* _Directions_:
All records need to be reproduced exactly. Keep every word as it is.

* _Dataset entries_:
++++++++
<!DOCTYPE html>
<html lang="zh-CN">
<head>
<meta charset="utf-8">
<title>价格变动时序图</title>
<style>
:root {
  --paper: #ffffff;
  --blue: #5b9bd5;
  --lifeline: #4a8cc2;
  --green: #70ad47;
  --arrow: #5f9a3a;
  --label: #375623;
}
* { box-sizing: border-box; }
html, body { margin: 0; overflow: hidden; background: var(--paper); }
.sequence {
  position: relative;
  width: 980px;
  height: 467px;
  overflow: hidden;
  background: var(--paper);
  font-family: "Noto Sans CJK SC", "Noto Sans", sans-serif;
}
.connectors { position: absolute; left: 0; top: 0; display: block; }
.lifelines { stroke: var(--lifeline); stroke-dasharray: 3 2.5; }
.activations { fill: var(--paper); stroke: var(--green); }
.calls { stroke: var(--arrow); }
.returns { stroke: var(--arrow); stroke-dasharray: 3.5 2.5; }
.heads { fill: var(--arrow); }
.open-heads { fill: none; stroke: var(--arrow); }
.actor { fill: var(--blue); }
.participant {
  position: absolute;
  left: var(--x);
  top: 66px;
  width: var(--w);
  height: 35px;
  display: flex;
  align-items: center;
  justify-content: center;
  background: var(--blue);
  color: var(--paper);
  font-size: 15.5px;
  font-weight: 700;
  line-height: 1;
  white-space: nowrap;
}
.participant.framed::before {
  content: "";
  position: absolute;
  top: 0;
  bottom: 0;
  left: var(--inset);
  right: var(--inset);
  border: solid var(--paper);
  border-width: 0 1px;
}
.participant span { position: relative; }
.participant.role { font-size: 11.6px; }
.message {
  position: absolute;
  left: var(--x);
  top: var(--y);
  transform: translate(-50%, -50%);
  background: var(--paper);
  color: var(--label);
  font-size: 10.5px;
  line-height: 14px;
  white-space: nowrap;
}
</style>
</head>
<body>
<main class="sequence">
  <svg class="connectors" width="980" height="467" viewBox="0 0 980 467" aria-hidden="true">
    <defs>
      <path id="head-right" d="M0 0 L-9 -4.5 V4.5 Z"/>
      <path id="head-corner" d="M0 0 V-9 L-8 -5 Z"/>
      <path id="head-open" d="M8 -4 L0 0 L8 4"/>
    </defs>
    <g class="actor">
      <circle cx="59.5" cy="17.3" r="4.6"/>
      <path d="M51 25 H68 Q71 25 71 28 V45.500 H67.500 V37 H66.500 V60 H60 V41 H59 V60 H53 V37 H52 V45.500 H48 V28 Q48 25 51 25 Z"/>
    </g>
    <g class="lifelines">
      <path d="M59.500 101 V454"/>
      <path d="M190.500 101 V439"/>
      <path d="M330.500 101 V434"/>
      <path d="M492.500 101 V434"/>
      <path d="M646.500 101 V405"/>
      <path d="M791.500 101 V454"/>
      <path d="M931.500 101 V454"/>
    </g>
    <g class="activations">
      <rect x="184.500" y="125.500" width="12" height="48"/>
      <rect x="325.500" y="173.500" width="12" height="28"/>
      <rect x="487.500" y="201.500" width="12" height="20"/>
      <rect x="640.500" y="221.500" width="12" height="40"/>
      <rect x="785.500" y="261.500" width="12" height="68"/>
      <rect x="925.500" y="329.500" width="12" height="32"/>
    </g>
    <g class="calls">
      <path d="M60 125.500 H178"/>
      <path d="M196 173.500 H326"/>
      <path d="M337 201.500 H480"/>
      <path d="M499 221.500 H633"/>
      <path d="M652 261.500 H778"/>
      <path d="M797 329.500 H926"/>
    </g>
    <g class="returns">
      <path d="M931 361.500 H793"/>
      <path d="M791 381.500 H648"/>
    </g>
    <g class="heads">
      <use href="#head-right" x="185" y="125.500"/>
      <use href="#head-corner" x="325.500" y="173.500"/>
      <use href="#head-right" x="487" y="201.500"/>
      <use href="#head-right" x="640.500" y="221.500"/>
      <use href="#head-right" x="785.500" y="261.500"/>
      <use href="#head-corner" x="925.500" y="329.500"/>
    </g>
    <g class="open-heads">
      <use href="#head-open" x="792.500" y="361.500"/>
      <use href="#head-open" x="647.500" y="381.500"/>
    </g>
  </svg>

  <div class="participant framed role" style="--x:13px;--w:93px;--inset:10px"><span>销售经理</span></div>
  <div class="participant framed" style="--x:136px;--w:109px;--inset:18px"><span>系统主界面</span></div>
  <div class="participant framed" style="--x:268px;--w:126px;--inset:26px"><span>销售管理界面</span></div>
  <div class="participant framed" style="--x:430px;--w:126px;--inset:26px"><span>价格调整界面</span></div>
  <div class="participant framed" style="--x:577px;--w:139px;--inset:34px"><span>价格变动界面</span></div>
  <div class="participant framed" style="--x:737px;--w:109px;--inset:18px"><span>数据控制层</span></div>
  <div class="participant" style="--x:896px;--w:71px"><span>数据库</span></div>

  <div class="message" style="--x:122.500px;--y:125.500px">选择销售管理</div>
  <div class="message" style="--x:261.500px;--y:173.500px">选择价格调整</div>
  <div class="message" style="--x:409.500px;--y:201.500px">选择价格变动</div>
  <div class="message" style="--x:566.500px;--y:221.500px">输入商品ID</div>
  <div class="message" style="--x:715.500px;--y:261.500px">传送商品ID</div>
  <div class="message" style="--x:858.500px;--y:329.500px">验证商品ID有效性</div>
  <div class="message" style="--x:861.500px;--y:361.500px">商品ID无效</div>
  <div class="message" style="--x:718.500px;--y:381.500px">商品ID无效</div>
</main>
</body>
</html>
++++++++
* _Response for this exercise_:
<!DOCTYPE html>
<html lang="zh-CN">
<head>
<meta charset="utf-8">
<title>价格变动时序图</title>
<style>
:root {
  --paper: #ffffff;
  --blue: #5b9bd5;
  --lifeline: #4a8cc2;
  --green: #70ad47;
  --arrow: #5f9a3a;
  --label: #375623;
}
* { box-sizing: border-box; }
html, body { margin: 0; overflow: hidden; background: var(--paper); }
.sequence {
  position: relative;
  width: 980px;
  height: 467px;
  overflow: hidden;
  background: var(--paper);
  font-family: "Noto Sans CJK SC", "Noto Sans", sans-serif;
}
.connectors { position: absolute; left: 0; top: 0; display: block; }
.lifelines { stroke: var(--lifeline); stroke-dasharray: 3 2.5; }
.activations { fill: var(--paper); stroke: var(--green); }
.calls { stroke: var(--arrow); }
.returns { stroke: var(--arrow); stroke-dasharray: 3.5 2.5; }
.heads { fill: var(--arrow); }
.open-heads { fill: none; stroke: var(--arrow); }
.actor { fill: var(--blue); }
.participant {
  position: absolute;
  left: var(--x);
  top: 66px;
  width: var(--w);
  height: 35px;
  display: flex;
  align-items: center;
  justify-content: center;
  background: var(--blue);
  color: var(--paper);
  font-size: 15.5px;
  font-weight: 700;
  line-height: 1;
  white-space: nowrap;
}
.participant.framed::before {
  content: "";
  position: absolute;
  top: 0;
  bottom: 0;
  left: var(--inset);
  right: var(--inset);
  border: solid var(--paper);
  border-width: 0 1px;
}
.participant span { position: relative; }
.participant.role { font-size: 11.6px; }
.message {
  position: absolute;
  left: var(--x);
  top: var(--y);
  transform: translate(-50%, -50%);
  background: var(--paper);
  color: var(--label);
  font-size: 10.5px;
  line-height: 14px;
  white-space: nowrap;
}
</style>
</head>
<body>
<main class="sequence">
  <svg class="connectors" width="980" height="467" viewBox="0 0 980 467" aria-hidden="true">
    <defs>
      <path id="head-right" d="M0 0 L-9 -4.5 V4.5 Z"/>
      <path id="head-corner" d="M0 0 V-9 L-8 -5 Z"/>
      <path id="head-open" d="M8 -4 L0 0 L8 4"/>
    </defs>
    <g class="actor">
      <circle cx="59.5" cy="17.3" r="4.6"/>
      <path d="M51 25 H68 Q71 25 71 28 V45.500 H67.500 V37 H66.500 V60 H60 V41 H59 V60 H53 V37 H52 V45.500 H48 V28 Q48 25 51 25 Z"/>
    </g>
    <g class="lifelines">
      <path d="M59.500 101 V454"/>
      <path d="M190.500 101 V439"/>
      <path d="M330.500 101 V434"/>
      <path d="M492.500 101 V434"/>
      <path d="M646.500 101 V405"/>
      <path d="M791.500 101 V454"/>
      <path d="M931.500 101 V454"/>
    </g>
    <g class="activations">
      <rect x="184.500" y="125.500" width="12" height="48"/>
      <rect x="325.500" y="173.500" width="12" height="28"/>
      <rect x="487.500" y="201.500" width="12" height="20"/>
      <rect x="640.500" y="221.500" width="12" height="40"/>
      <rect x="785.500" y="261.500" width="12" height="68"/>
      <rect x="925.500" y="329.500" width="12" height="32"/>
    </g>
    <g class="calls">
      <path d="M60 125.500 H178"/>
      <path d="M196 173.500 H326"/>
      <path d="M337 201.500 H480"/>
      <path d="M499 221.500 H633"/>
      <path d="M652 261.500 H778"/>
      <path d="M797 329.500 H926"/>
    </g>
    <g class="returns">
      <path d="M931 361.500 H793"/>
      <path d="M791 381.500 H648"/>
    </g>
    <g class="heads">
      <use href="#head-right" x="185" y="125.500"/>
      <use href="#head-corner" x="325.500" y="173.500"/>
      <use href="#head-right" x="487" y="201.500"/>
      <use href="#head-right" x="640.500" y="221.500"/>
      <use href="#head-right" x="785.500" y="261.500"/>
      <use href="#head-corner" x="925.500" y="329.500"/>
    </g>
    <g class="open-heads">
      <use href="#head-open" x="792.500" y="361.500"/>
      <use href="#head-open" x="647.500" y="381.500"/>
    </g>
  </svg>

  <div class="participant framed role" style="--x:13px;--w:93px;--inset:10px"><span>销售经理</span></div>
  <div class="participant framed" style="--x:136px;--w:109px;--inset:18px"><span>系统主界面</span></div>
  <div class="participant framed" style="--x:268px;--w:126px;--inset:26px"><span>销售管理界面</span></div>
  <div class="participant framed" style="--x:430px;--w:126px;--inset:26px"><span>价格调整界面</span></div>
  <div class="participant framed" style="--x:577px;--w:139px;--inset:34px"><span>价格变动界面</span></div>
  <div class="participant framed" style="--x:737px;--w:109px;--inset:18px"><span>数据控制层</span></div>
  <div class="participant" style="--x:896px;--w:71px"><span>数据库</span></div>

  <div class="message" style="--x:122.500px;--y:125.500px">选择销售管理</div>
  <div class="message" style="--x:261.500px;--y:173.500px">选择价格调整</div>
  <div class="message" style="--x:409.500px;--y:201.500px">选择价格变动</div>
  <div class="message" style="--x:566.500px;--y:221.500px">输入商品ID</div>
  <div class="message" style="--x:715.500px;--y:261.500px">传送商品ID</div>
  <div class="message" style="--x:858.500px;--y:329.500px">验证商品ID有效性</div>
  <div class="message" style="--x:861.500px;--y:361.500px">商品ID无效</div>
  <div class="message" style="--x:718.500px;--y:381.500px">商品ID无效</div>
</main>
</body>
</html>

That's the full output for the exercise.